-------- DATA RECORDS

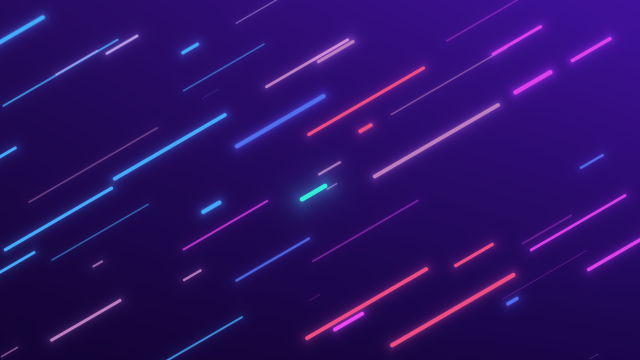
This background is drawn by a Shadertoy shader. Its source:

```glsl
const vec3 BOTTOM_LEFT  = vec3(0.07, 0.015, 0.20);
const vec3 BOTTOM_RIGHT = vec3(0.10, 0.025, 0.29);
const vec3 TOP_LEFT     = vec3(0.145, 0.04, 0.37);
const vec3 TOP_RIGHT    = vec3(0.25, 0.065, 0.61);

const vec3 MAGENTA  = vec3(0.88, 0.25, 0.93);
const vec3 CORAL    = vec3(0.95, 0.30, 0.52);
const vec3 LAVENDER = vec3(0.76, 0.66, 0.95);
const vec3 ROSE     = vec3(0.76, 0.50, 0.76);
const vec3 SKY      = vec3(0.27, 0.68, 1.0);
const vec3 BLUE     = vec3(0.32, 0.44, 0.95);
const vec3 TEAL     = vec3(0.20, 0.93, 0.86);

const int COLUMNS = 9;
const int ROWS = 6;
const float ANGLE = 0.525;
const float SKIP_SHARE = 0.08;
const vec2 HALF_LENGTH = vec2(0.012, 0.205);
const vec2 RADIUS = vec2(0.0008, 0.0066);
const vec2 OPACITY = vec2(0.28, 0.98);
const vec2 SOFTNESS = vec2(0.0014, 0.0036);
const float GLOW_REACH = 0.011;
const float GLOW_STRENGTH = 0.30;

// Four independent values in 0..1 for one cell
vec4 hash4(vec2 cell, float seed) {
    vec4 q = fract(vec4(cell.xyx, seed) * vec4(0.1031, 0.1030, 0.0973, 0.1099) + 0.137);
    q += dot(q, q.wzxy + 33.33);
    return fract((q.xxyz + q.yzzw) * q.zywx);
}

// Distance to the centre line of a slanted segment
float segmentDistance(vec2 p, float halfLength) {
    vec2 dir = vec2(cos(ANGLE), sin(ANGLE));
    float along = dot(p, dir);
    float across = dot(p, vec2(-dir.y, dir.x));
    return length(vec2(max(abs(along) - halfLength, 0.0), across));
}

// Warm hues gather at the right and below, cool and pale ones at the upper left
vec3 streakColor(vec2 place, float group, float pick) {
    float warmth = mix(0.12, 0.80, smoothstep(0.2, 0.8, place.x + 0.25 * (0.5 - place.y)));
    if (group < warmth) return pick < 0.62 ? MAGENTA : CORAL;
    if (pick < 0.30) return SKY;
    if (pick < 0.55) return BLUE;
    return pick < 0.78 ? LAVENDER : ROSE;
}

// Lays a solid core and a halo of light over the colour beneath
vec3 addStreak(vec3 base, vec3 tint, float d, float radius, float soft, float opacity, float reach) {
    float edge = max(soft, 0.7 / iResolution.y);
    float core = 1.0 - smoothstep(-edge, edge, d - radius);
    core *= min(1.0, 2.0 * radius / edge);
    float halo = exp(-max(d - radius, 0.0) / reach) * radius / RADIUS.y;
    base += tint * halo * GLOW_STRENGTH * opacity * (1.0 - core);
    return mix(base, tint, core * opacity);
}

void mainImage(out vec4 fragColor, in vec2 fragCoord) {
    vec2 uv = fragCoord / iResolution.xy;
    vec2 canvas = vec2(iResolution.x / iResolution.y, 1.0);
    vec2 p = uv * canvas;

    // Diagonal backdrop
    vec3 color = mix(mix(BOTTOM_LEFT, BOTTOM_RIGHT, uv.x),
                     mix(TOP_LEFT, TOP_RIGHT, uv.x), uv.y);

    // Scattered streaks, one per jittered cell
    for (int row = 0; row < ROWS; row++) {
        for (int column = 0; column < COLUMNS; column++) {
            vec2 cell = vec2(column, row);
            vec4 spot = hash4(cell, 3.0);
            vec4 look = hash4(cell, 17.0);
            vec4 shape = hash4(cell, 41.0);
            if (shape.w < SKIP_SHARE) continue;

            vec2 place = (cell + spot.xy) / vec2(COLUMNS, ROWS);
            float halfLength = mix(HALF_LENGTH.x, HALF_LENGTH.y, shape.x * shape.x);
            float radius = mix(RADIUS.x, RADIUS.y, shape.y);
            float opacity = mix(OPACITY.x, OPACITY.y, smoothstep(0.0, 0.55, shape.y));
            float soft = mix(SOFTNESS.x, SOFTNESS.y, look.z * look.z);
            vec3 tint = streakColor(place, look.x, look.y);
            float d = segmentDistance(p - place * canvas, halfLength);
            color = addStreak(color, tint, d, radius, soft, opacity, GLOW_REACH);
        }
    }

    // Teal accent with a wide halo
    float accent = segmentDistance(p - vec2(0.49, 0.465) * canvas, 0.037);
    color = addStreak(color, TEAL, accent, RADIUS.y, SOFTNESS.x, 1.0, 2.2 * GLOW_REACH);

    fragColor = vec4(clamp(color, 0.0, 1.0), 1.0);
}
```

----------------

EXERCISE INSTRUCTIONS »
When you set down the records above, copy every line exactly and exclude the pictures.

SOLUTION TO THE PROBLEM »
This background is drawn by a Shadertoy shader. Its source:

```glsl
const vec3 BOTTOM_LEFT  = vec3(0.07, 0.015, 0.20);
const vec3 BOTTOM_RIGHT = vec3(0.10, 0.025, 0.29);
const vec3 TOP_LEFT     = vec3(0.145, 0.04, 0.37);
const vec3 TOP_RIGHT    = vec3(0.25, 0.065, 0.61);

const vec3 MAGENTA  = vec3(0.88, 0.25, 0.93);
const vec3 CORAL    = vec3(0.95, 0.30, 0.52);
const vec3 LAVENDER = vec3(0.76, 0.66, 0.95);
const vec3 ROSE     = vec3(0.76, 0.50, 0.76);
const vec3 SKY      = vec3(0.27, 0.68, 1.0);
const vec3 BLUE     = vec3(0.32, 0.44, 0.95);
const vec3 TEAL     = vec3(0.20, 0.93, 0.86);

const int COLUMNS = 9;
const int ROWS = 6;
const float ANGLE = 0.525;
const float SKIP_SHARE = 0.08;
const vec2 HALF_LENGTH = vec2(0.012, 0.205);
const vec2 RADIUS = vec2(0.0008, 0.0066);
const vec2 OPACITY = vec2(0.28, 0.98);
const vec2 SOFTNESS = vec2(0.0014, 0.0036);
const float GLOW_REACH = 0.011;
const float GLOW_STRENGTH = 0.30;

// Four independent values in 0..1 for one cell
vec4 hash4(vec2 cell, float seed) {
    vec4 q = fract(vec4(cell.xyx, seed) * vec4(0.1031, 0.1030, 0.0973, 0.1099) + 0.137);
    q += dot(q, q.wzxy + 33.33);
    return fract((q.xxyz + q.yzzw) * q.zywx);
}

// Distance to the centre line of a slanted segment
float segmentDistance(vec2 p, float halfLength) {
    vec2 dir = vec2(cos(ANGLE), sin(ANGLE));
    float along = dot(p, dir);
    float across = dot(p, vec2(-dir.y, dir.x));
    return length(vec2(max(abs(along) - halfLength, 0.0), across));
}

// Warm hues gather at the right and below, cool and pale ones at the upper left
vec3 streakColor(vec2 place, float group, float pick) {
    float warmth = mix(0.12, 0.80, smoothstep(0.2, 0.8, place.x + 0.25 * (0.5 - place.y)));
    if (group < warmth) return pick < 0.62 ? MAGENTA : CORAL;
    if (pick < 0.30) return SKY;
    if (pick < 0.55) return BLUE;
    return pick < 0.78 ? LAVENDER : ROSE;
}

// Lays a solid core and a halo of light over the colour beneath
vec3 addStreak(vec3 base, vec3 tint, float d, float radius, float soft, float opacity, float reach) {
    float edge = max(soft, 0.7 / iResolution.y);
    float core = 1.0 - smoothstep(-edge, edge, d - radius);
    core *= min(1.0, 2.0 * radius / edge);
    float halo = exp(-max(d - radius, 0.0) / reach) * radius / RADIUS.y;
    base += tint * halo * GLOW_STRENGTH * opacity * (1.0 - core);
    return mix(base, tint, core * opacity);
}

void mainImage(out vec4 fragColor, in vec2 fragCoord) {
    vec2 uv = fragCoord / iResolution.xy;
    vec2 canvas = vec2(iResolution.x / iResolution.y, 1.0);
    vec2 p = uv * canvas;

    // Diagonal backdrop
    vec3 color = mix(mix(BOTTOM_LEFT, BOTTOM_RIGHT, uv.x),
                     mix(TOP_LEFT, TOP_RIGHT, uv.x), uv.y);

    // Scattered streaks, one per jittered cell
    for (int row = 0; row < ROWS; row++) {
        for (int column = 0; column < COLUMNS; column++) {
            vec2 cell = vec2(column, row);
            vec4 spot = hash4(cell, 3.0);
            vec4 look = hash4(cell, 17.0);
            vec4 shape = hash4(cell, 41.0);
            if (shape.w < SKIP_SHARE) continue;

            vec2 place = (cell + spot.xy) / vec2(COLUMNS, ROWS);
            float halfLength = mix(HALF_LENGTH.x, HALF_LENGTH.y, shape.x * shape.x);
            float radius = mix(RADIUS.x, RADIUS.y, shape.y);
            float opacity = mix(OPACITY.x, OPACITY.y, smoothstep(0.0, 0.55, shape.y));
            float soft = mix(SOFTNESS.x, SOFTNESS.y, look.z * look.z);
            vec3 tint = streakColor(place, look.x, look.y);
            float d = segmentDistance(p - place * canvas, halfLength);
            color = addStreak(color, tint, d, radius, soft, opacity, GLOW_REACH);
        }
    }

    // Teal accent with a wide halo
    float accent = segmentDistance(p - vec2(0.49, 0.465) * canvas, 0.037);
    color = addStreak(color, TEAL, accent, RADIUS.y, SOFTNESS.x, 1.0, 2.2 * GLOW_REACH);

    fragColor = vec4(clamp(color, 0.0, 1.0), 1.0);
}
```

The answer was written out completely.